Just 2 more priorities to go. The 9th priority is Clinician Safety: Occupational Health and Wellness. This is going to be the topic of the 2021 ASPF Stoelting Conference in September. There have been 5 articles and 1 research grant supported by the APSF on this topic and we’ll be covering this topic in more detail after the Stoelting Conference as well. The final priority is Airway Management Difficulties, Skills, and Equipment. Safe airway management is vital to providing safe anesthesia care.
In the article Greenberg highlights the additions to the Priority list this year which includes #2, 6, 8, and 9. The #1 priority this year related to Creating a Culture of Safety is in that position because we are learning that we can only provide safe anesthesia care if there is a culture of inclusion and diversity as well.
So, what are the next steps? Well, there is a lot to look forward to when it comes to patient safety. The APSF is in the process of forming advisory groups that will be charged with the development of recommendations related to expert guidance and further education and research related to the 2021 Top 10 Patient Safety Priorities. We hope that all of you listening to the show today will use the Patient Safety Priorities to make changes in your practice to help improve patient safety going forward.
Thank you for tuning into the first year of the Anesthesia Patient Safety Podcast and we hope that you will continue on this journey with us towards improved patient safety during anesthesia care.
If you have any questions or comments from today’s show, please email us at [email protected] or connect with us on Twitter, Instagram, Facebook, or LinkedIn.
Visit APSF.org for detailed information and check out the show notes for links to all the topics we discussed today. Please keep in mind that the information in this show is provided for informational purposes only and does not constitute medical or legal advice.
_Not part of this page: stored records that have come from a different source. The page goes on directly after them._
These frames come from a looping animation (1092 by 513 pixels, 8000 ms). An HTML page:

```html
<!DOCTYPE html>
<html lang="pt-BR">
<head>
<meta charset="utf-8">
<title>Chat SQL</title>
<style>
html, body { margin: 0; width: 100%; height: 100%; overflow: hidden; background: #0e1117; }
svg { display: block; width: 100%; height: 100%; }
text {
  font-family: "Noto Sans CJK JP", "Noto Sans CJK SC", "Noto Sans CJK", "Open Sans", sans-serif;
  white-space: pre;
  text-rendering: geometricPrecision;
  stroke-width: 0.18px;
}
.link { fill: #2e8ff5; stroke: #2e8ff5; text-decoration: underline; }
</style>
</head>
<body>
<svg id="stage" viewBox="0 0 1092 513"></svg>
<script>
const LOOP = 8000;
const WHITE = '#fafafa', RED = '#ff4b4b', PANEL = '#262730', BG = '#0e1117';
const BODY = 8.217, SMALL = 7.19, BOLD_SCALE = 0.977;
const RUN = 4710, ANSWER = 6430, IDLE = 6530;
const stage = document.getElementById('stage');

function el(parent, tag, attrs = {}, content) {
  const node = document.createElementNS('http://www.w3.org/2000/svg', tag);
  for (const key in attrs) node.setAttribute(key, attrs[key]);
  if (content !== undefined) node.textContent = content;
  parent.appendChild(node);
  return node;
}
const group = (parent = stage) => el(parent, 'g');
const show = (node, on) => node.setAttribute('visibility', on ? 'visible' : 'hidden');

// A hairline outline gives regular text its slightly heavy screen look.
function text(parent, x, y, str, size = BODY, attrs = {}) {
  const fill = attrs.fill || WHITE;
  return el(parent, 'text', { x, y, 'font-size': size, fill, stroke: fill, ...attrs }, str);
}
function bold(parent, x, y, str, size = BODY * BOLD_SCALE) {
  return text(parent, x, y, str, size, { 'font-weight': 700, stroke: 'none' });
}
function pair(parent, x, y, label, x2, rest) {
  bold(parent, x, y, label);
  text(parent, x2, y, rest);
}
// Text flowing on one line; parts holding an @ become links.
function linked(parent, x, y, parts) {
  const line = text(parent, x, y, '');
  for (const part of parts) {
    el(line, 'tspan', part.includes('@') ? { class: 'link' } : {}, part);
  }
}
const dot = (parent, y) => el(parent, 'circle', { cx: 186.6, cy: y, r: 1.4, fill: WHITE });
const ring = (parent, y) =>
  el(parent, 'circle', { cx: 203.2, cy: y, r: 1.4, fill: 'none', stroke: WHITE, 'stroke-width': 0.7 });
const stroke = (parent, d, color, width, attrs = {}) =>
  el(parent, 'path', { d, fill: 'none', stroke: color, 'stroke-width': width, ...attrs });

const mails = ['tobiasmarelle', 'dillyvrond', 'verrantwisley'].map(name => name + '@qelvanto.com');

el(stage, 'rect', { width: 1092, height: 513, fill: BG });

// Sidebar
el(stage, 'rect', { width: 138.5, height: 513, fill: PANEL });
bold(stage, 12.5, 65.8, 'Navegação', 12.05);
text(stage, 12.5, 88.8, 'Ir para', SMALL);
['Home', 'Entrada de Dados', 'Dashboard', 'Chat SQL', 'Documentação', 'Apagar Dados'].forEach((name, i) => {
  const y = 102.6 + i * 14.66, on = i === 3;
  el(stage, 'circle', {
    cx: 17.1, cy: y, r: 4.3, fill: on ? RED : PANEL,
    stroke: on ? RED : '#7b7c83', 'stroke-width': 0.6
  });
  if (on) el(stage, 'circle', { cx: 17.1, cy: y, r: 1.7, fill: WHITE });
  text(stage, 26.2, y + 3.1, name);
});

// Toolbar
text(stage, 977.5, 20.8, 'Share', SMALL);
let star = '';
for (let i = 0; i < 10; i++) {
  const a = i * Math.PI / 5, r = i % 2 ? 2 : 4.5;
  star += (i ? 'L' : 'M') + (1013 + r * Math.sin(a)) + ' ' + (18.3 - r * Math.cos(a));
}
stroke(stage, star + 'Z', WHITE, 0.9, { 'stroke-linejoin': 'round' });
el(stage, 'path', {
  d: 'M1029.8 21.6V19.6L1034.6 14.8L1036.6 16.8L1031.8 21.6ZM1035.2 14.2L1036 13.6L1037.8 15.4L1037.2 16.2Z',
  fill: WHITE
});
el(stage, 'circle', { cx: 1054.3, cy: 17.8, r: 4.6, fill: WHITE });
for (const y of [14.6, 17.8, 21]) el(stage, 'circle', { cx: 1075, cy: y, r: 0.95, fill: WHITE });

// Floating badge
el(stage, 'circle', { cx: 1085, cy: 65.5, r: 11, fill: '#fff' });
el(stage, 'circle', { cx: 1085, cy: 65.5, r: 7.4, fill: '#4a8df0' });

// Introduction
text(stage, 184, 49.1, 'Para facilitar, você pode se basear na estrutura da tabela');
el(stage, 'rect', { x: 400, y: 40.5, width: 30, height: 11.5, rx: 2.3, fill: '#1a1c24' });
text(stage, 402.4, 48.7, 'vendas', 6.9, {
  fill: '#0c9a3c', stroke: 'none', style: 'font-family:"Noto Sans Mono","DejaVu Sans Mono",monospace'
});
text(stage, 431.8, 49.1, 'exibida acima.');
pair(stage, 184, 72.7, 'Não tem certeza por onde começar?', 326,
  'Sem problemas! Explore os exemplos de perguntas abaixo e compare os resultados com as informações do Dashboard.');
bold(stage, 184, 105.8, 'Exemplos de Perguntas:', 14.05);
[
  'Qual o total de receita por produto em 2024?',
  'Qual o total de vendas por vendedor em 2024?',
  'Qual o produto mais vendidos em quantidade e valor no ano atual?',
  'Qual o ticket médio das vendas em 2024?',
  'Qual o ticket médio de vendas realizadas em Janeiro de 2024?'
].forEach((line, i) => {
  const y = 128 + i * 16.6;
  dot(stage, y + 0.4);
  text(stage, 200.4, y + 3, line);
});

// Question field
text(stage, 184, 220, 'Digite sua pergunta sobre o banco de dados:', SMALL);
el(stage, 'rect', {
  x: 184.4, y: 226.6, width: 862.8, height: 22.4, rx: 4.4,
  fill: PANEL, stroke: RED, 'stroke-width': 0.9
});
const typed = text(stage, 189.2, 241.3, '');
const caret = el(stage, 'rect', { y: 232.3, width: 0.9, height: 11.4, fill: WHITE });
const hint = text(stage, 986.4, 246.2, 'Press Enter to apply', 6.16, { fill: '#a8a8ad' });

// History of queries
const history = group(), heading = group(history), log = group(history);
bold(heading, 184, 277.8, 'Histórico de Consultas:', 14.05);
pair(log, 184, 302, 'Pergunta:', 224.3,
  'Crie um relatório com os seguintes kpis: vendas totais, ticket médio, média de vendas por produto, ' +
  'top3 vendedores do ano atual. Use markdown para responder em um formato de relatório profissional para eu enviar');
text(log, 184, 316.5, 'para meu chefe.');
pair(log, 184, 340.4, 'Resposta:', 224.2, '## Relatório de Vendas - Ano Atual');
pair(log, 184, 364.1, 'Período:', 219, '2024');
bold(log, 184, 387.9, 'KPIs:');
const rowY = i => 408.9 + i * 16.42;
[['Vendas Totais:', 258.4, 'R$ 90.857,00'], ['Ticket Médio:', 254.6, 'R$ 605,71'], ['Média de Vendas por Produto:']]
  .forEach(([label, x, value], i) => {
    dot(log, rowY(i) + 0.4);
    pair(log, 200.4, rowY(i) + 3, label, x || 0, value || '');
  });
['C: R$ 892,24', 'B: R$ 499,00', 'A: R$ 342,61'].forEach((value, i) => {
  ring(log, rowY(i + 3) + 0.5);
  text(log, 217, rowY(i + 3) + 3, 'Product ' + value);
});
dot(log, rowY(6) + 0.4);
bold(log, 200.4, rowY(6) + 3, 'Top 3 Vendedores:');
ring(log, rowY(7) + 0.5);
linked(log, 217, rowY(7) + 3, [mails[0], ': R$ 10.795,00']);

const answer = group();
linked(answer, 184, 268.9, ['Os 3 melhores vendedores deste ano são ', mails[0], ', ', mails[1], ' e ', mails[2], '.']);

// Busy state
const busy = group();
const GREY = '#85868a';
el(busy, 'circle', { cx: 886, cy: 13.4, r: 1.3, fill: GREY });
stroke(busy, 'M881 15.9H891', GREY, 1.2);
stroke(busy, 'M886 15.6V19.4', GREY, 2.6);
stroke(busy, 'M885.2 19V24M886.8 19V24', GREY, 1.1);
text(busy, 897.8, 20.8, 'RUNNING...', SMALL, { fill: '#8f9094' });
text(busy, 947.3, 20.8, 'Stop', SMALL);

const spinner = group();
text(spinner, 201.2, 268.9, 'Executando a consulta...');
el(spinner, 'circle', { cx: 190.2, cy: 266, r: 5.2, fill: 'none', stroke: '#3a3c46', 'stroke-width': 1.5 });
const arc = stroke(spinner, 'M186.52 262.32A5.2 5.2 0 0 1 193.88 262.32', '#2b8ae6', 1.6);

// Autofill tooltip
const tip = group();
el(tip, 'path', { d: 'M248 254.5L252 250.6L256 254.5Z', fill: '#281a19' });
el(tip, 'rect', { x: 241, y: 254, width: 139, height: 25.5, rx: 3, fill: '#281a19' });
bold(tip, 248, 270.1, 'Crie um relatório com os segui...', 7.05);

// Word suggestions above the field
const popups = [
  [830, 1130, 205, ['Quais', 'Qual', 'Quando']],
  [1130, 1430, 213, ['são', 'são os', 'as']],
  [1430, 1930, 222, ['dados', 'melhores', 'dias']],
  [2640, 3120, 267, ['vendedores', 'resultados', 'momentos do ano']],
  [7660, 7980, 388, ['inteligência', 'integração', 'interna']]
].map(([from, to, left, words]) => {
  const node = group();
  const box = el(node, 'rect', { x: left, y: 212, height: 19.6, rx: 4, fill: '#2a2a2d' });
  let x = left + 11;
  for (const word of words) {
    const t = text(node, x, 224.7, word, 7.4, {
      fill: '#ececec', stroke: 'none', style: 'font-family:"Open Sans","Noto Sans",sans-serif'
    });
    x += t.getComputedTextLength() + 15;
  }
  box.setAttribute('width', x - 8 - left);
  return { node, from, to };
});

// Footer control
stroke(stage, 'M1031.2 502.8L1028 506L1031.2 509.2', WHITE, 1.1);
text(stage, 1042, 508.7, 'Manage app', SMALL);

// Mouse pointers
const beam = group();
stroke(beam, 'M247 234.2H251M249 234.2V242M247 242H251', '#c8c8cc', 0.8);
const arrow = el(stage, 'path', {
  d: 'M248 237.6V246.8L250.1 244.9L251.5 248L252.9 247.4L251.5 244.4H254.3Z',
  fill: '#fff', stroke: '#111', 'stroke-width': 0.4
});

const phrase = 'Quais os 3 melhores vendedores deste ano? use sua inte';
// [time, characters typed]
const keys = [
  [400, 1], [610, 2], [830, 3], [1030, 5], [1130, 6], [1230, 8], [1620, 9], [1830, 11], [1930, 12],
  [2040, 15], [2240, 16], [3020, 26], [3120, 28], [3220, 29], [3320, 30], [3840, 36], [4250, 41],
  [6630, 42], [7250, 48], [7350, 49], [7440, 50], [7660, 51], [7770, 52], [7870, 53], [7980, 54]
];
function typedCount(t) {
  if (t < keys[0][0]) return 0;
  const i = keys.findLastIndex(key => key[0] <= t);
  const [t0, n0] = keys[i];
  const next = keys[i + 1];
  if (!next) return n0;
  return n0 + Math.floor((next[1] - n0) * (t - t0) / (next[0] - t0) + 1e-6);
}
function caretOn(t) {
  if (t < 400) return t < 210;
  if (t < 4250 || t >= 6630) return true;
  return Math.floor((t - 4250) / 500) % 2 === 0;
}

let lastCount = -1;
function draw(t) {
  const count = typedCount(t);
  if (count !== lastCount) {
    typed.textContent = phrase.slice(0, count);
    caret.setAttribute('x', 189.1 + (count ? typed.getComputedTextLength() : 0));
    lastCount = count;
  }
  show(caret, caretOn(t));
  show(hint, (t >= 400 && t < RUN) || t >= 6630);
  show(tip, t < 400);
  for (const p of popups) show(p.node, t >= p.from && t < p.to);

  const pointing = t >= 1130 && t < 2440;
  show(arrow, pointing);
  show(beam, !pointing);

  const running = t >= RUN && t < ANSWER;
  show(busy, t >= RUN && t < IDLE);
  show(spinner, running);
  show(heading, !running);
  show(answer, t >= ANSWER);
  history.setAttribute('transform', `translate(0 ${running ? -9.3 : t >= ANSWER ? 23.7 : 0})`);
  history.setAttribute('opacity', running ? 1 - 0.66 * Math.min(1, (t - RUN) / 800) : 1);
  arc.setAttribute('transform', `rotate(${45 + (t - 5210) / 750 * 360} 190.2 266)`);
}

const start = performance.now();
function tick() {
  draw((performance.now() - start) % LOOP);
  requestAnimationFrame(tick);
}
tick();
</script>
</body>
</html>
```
If you have enjoyed listening to this show, please rate us and leave us a review anywhere you get your podcasts and we hope that you will share the #APSFpodcast with any healthcare professionals who are interested in improving patient safety.
Until next time, stay vigilant so that no one shall be harmed by anesthesia care.
© 2021, The Anesthesia Patient Safety Foundation